Following a government-led summit on child abuse on Tuesday, the four biggest British ISPs -- BT, Sky, TalkTalk and Virgin Media -- promised to donate £1 million ($1.6 million) over next four years to help curb the proliferation of child pornography online.
In total, some 20 Internet firms -- including Facebook, Twitter, Microsoft and local ISPs Sky, Vodafone, O2, EE and Three -- attended the meeting, which was chaired by Culture Secretary Maria Miller. The tone of the discussion was set by an article Miller wrote for the Daily Mail, in which she said, "I passionately believe that Internet providers could and should do more to help us prevent these depraved images having a damaging effect on children."
[ Google leads the corporate initiative against child porn.
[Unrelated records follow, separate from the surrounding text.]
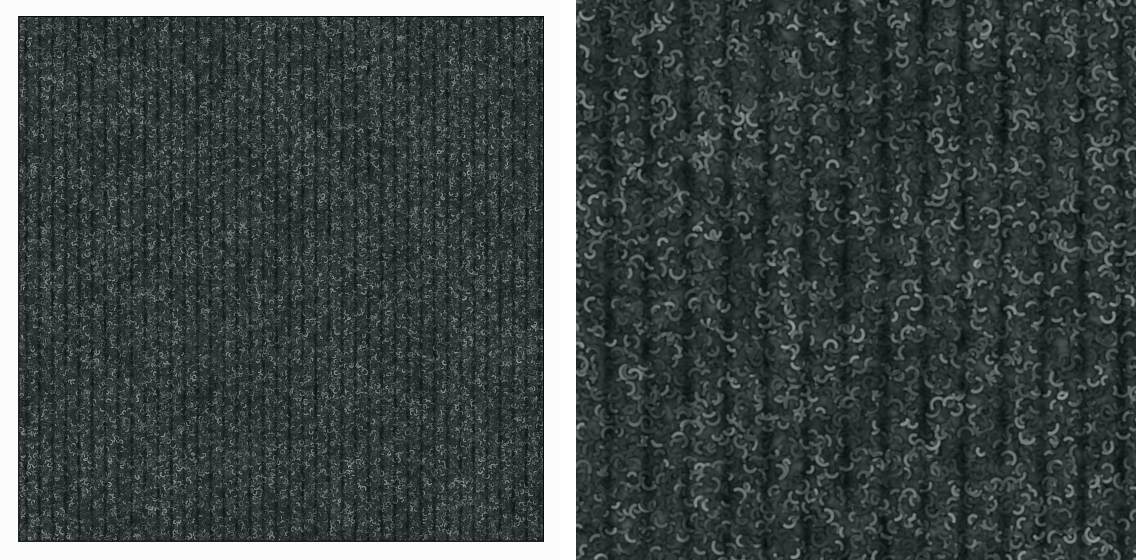
Left, the full canvas; right, a detail of the centre.
A Shadertoy shader for this texture:

```glsl
const float TAU = 6.2831853;
const vec3 PAPER = vec3(0.99);
const vec3 EDGE_INK = vec3(0.02, 0.04, 0.04);
const vec3 COOL_TINT = vec3(-0.029, 0.001, 0.003);
const float RIB_PITCH = 0.0235;
const float CURL_CELL = 0.0085;
const int CURL_LAYERS = 3;

vec3 hash3(vec2 p) {
    vec3 q = fract(p.xyx * vec3(0.1031, 0.1030, 0.0973));
    q += dot(q, q.yxz + 33.33);
    return fract((q.xxy + q.yzz) * q.zyx);
}

vec2 gradientAt(vec2 cell) {
    float angle = TAU * hash3(cell).x;
    return vec2(cos(angle), sin(angle));
}

float gradientNoise(vec2 p) {
    vec2 i = floor(p), f = fract(p);
    vec2 u = f * f * f * (f * (f * 6.0 - 15.0) + 10.0);
    vec2 e = vec2(1.0, 0.0);
    float low = mix(dot(gradientAt(i), f),
                    dot(gradientAt(i + e.xy), f - e.xy), u.x);
    float high = mix(dot(gradientAt(i + e.yx), f - e.yx),
                     dot(gradientAt(i + e.xx), f - e.xx), u.x);
    return mix(low, high, u.y);
}

float boxDistance(vec2 p, vec2 halfSize) {
    vec2 d = abs(p) - halfSize;
    return length(max(d, 0.0)) + min(max(d.x, d.y), 0.0);
}

// Distance to an arc whose middle points along the given direction
float arcDistance(vec2 p, float radius, float direction, float halfAngle) {
    float c = cos(direction), s = sin(direction);
    p = vec2(c * p.x + s * p.y, c * p.y - s * p.x);
    float a = clamp(atan(p.y, p.x), -halfAngle, halfAngle);
    return length(p - radius * vec2(cos(a), sin(a)));
}

// Lays one layer of curled fibres, each with a soft shadow, over a tone
float addCurls(float tone, vec2 p, float seed, float pixel) {
    vec2 home = floor(p / CURL_CELL);
    for (int y = -1; y <= 1; y++) {
        for (int x = -1; x <= 1; x++) {
            vec2 cell = home + vec2(x, y);
            vec3 place = hash3(cell + seed);
            vec3 shape = hash3(cell + seed + 57.0);
            vec2 centre = (cell + place.xy) * CURL_CELL;
            float d = arcDistance(p - centre, mix(0.0022, 0.0044, shape.x),
                                  TAU * place.z, mix(0.6, 1.7, shape.y));
            float shadow = 1.0 - smoothstep(0.0008, 0.0036, d);
            float fibre = 1.0 - smoothstep(0.0003, 0.0003 + max(0.0014, pixel), d);
            float fibreTone = 0.19 + 0.35 * shape.z * shape.z;
            tone = mix(tone * (1.0 - 0.23 * shadow), fibreTone, fibre);
        }
    }
    return tone;
}

// Broken dark grooves between the ribs
float ribShade(vec2 p) {
    float wobble = 0.0025 * gradientNoise(p * 55.0 + 9.0);
    float across = abs(fract((p.x + wobble) / RIB_PITCH) - 0.5);
    float groove = smoothstep(0.27, 0.5, across);
    float depth = 0.36 + 0.4 * gradientNoise(p * vec2(40.0, 75.0));
    return 1.0 - groove * clamp(depth, 0.08, 0.65);
}

vec3 carpetColor(vec2 p, float pixel) {
    float tone = 0.235 + 0.12 * gradientNoise(p * 150.0)
                       + 0.08 * gradientNoise(p * 290.0 + 31.0);
    for (int i = 0; i < CURL_LAYERS; i++) {
        float layer = float(i);
        tone = addCurls(tone, p + layer * vec2(0.0031, 0.0047),
                        101.0 + 173.0 * layer, pixel);
    }
    float mottling = 1.0 + 0.16 * gradientNoise(p * 9.0)
                         + 0.22 * gradientNoise(p * 38.0 + 5.0);
    tone *= 1.03 * ribShade(p) * mottling;
    return max(vec3(tone) + COOL_TINT, EDGE_INK);
}

void mainImage(out vec4 fragColor, in vec2 fragCoord) {
    float pixel = 1.0 / min(iResolution.x, iResolution.y);
    vec2 p = (fragCoord - 0.5 * iResolution.xy) * pixel + 0.5;

    // Square mat with a thin dark outline on white
    float mat = boxDistance(p - 0.502, vec2(0.4695));
    vec3 color = carpetColor(p, pixel);
    color = mix(color, EDGE_INK, smoothstep(-0.0022 - pixel * 0.5, -0.0022 + pixel * 0.5, mat));
    color = mix(color, PAPER, smoothstep(-pixel * 0.5, pixel * 0.5, mat));
    fragColor = vec4(color, 1.0);
}
```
Read Google Launches Attack On Online Child Pornography. ]
Newspaper reports prior to the actual meeting suggested the government intended to advise the assembled organizations of a two-month deadline to come up with detailed plans to combat the spread of child abuse images, a problem recently linked with high-profile abduction and murder cases in the U.K.
However, most observers have concluded that any government expectations of cleansing the Web of pornographic images as a result of the plan are unrealistic and the efforts are inadequate. Labor Opposition described Miller's efforts as "woeful " and the Tory-led government as "weak in standing up to powerful companies" when the safety of children is at stake.
In fact, according to many sources, the meeting did not seem to involve a real dialog. BBC Technology Correspondent Rory Cellan-Jones tweeted, for example, that a company exec at the summit had later described the atmosphere as "fractious" and that the politicians showed a "willful ignorance" of the relevant technical issues.
Still, according to the government, the meeting achieved substantive progress. Miller's department released a statement announcing anti-exploitation police and Internet monitoring services for the first time. "This will mean more images of child sexual abuse will be tracked down and acted against," she said. Government sources also pointed a zero-tolerance pledge signed by all attending companies, who also promised to report within a month on how they can support a new proactive approach against child pornography.
Some critics also question making tech firms take on so much heavy lifting when Miller and her Cabinet have approved plans to cut the budget of the main law enforcement group in the field of anti-child abuse. In February Child Exploitation and Online Protection Centre was told it would have to live with 10% budget cuts over the next four years.